━━ Given entries ━━

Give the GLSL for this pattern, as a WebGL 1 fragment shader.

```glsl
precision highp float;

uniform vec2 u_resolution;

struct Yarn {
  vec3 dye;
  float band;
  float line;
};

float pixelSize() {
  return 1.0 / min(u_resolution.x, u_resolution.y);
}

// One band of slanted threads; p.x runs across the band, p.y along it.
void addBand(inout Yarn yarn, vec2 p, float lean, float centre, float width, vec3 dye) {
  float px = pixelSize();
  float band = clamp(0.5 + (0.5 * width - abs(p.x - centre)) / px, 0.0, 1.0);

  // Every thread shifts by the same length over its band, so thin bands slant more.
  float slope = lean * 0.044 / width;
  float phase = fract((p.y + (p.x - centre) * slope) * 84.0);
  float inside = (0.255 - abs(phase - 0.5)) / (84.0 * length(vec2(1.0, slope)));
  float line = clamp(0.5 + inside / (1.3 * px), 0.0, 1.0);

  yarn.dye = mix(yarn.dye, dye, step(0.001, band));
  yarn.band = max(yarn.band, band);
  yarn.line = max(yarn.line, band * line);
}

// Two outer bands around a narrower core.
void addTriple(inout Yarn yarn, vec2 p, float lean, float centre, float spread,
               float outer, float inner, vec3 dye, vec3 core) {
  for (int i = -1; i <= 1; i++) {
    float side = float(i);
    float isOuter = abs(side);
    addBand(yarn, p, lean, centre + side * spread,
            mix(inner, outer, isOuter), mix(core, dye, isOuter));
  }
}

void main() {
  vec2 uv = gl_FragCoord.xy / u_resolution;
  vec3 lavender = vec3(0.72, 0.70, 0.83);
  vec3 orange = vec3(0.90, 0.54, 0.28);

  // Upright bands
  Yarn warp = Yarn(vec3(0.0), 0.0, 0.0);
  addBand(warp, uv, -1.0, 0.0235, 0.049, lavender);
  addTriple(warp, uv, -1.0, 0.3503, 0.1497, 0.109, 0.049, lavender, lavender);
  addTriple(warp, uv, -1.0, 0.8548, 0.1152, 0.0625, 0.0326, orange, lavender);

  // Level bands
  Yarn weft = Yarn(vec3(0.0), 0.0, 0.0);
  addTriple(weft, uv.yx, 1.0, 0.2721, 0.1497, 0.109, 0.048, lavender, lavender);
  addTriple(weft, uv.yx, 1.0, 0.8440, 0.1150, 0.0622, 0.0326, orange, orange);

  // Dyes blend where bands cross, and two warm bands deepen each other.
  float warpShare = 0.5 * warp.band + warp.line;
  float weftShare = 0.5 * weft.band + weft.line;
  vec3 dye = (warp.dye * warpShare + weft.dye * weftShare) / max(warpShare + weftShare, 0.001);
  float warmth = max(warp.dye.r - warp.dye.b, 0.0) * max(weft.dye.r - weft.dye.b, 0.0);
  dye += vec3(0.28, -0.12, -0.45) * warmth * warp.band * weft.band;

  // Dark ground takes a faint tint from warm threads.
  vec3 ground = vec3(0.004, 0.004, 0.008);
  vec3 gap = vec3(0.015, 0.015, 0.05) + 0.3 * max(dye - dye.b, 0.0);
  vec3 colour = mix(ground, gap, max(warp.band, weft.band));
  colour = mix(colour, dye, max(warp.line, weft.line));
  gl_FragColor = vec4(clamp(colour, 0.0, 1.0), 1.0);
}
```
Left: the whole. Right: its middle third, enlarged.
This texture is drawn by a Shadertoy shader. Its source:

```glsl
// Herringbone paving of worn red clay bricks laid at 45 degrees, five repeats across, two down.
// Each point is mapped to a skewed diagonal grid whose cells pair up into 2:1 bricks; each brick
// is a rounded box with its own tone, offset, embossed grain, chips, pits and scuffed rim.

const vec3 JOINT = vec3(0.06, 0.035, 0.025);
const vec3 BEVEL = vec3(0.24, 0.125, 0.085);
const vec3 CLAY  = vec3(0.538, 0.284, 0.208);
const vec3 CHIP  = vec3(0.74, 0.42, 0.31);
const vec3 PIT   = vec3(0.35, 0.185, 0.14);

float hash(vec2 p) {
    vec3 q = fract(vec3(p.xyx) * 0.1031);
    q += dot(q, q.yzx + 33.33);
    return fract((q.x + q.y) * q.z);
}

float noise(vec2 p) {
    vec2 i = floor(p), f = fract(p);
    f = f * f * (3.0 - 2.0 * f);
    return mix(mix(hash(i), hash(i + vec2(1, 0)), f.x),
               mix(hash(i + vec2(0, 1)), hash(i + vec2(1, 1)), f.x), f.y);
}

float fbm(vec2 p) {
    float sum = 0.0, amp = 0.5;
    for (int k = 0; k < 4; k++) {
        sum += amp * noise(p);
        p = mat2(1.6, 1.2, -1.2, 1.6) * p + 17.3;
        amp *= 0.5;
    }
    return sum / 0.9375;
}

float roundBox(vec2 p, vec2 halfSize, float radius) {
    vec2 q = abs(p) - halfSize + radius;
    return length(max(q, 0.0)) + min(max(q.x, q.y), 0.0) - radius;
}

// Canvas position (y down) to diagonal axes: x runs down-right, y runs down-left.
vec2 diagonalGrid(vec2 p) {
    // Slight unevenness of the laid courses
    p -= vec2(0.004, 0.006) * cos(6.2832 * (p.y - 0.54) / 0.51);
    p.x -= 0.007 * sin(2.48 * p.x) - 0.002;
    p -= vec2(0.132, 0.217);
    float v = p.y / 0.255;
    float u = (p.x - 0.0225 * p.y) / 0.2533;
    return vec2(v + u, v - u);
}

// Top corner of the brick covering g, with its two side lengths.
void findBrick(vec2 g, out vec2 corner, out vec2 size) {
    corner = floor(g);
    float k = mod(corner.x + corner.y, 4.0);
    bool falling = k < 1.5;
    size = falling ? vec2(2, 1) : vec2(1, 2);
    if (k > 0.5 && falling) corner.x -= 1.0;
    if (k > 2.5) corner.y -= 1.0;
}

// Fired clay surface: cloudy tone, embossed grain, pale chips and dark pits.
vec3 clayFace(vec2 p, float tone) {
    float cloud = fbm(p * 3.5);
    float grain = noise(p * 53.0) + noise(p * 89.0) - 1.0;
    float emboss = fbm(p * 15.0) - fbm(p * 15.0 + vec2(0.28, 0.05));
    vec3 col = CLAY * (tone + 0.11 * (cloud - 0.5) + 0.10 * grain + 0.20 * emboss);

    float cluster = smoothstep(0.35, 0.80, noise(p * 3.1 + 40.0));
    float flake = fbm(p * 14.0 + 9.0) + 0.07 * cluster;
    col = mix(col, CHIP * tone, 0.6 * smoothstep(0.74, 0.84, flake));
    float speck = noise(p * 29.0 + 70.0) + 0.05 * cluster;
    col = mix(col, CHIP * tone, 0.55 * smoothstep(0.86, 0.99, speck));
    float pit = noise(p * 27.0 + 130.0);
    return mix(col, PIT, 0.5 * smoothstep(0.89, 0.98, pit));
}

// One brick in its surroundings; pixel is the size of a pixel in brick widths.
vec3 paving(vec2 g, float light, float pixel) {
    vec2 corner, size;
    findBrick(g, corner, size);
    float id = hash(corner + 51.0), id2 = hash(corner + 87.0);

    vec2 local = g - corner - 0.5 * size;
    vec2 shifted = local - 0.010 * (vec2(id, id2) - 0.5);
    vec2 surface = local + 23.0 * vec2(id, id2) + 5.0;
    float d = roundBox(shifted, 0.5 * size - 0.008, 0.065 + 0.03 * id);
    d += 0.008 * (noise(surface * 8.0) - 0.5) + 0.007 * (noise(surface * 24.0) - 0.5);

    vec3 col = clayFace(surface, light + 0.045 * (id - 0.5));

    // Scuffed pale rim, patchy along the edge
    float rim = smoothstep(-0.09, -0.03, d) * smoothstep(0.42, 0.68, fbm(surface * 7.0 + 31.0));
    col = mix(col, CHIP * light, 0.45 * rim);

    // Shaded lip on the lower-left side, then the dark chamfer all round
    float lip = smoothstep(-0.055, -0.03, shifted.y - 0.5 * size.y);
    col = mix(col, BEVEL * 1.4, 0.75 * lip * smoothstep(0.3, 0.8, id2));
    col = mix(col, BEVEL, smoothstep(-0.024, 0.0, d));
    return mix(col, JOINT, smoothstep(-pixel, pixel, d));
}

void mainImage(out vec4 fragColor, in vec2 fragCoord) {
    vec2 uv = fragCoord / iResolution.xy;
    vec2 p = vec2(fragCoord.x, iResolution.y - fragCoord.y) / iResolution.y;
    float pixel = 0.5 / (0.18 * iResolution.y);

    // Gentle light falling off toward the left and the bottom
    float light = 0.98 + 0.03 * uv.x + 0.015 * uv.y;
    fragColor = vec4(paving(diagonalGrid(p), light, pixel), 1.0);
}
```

━━━

● **Task goal**:
In the entries above, find each line with the word "paving" and copy it.

● **Task answer**:
// Herringbone paving of worn red clay bricks laid at 45 degrees, five repeats across, two down.
vec3 paving(vec2 g, float light, float pixel) {
    fragColor = vec4(paving(diagonalGrid(p), light, pixel), 1.0);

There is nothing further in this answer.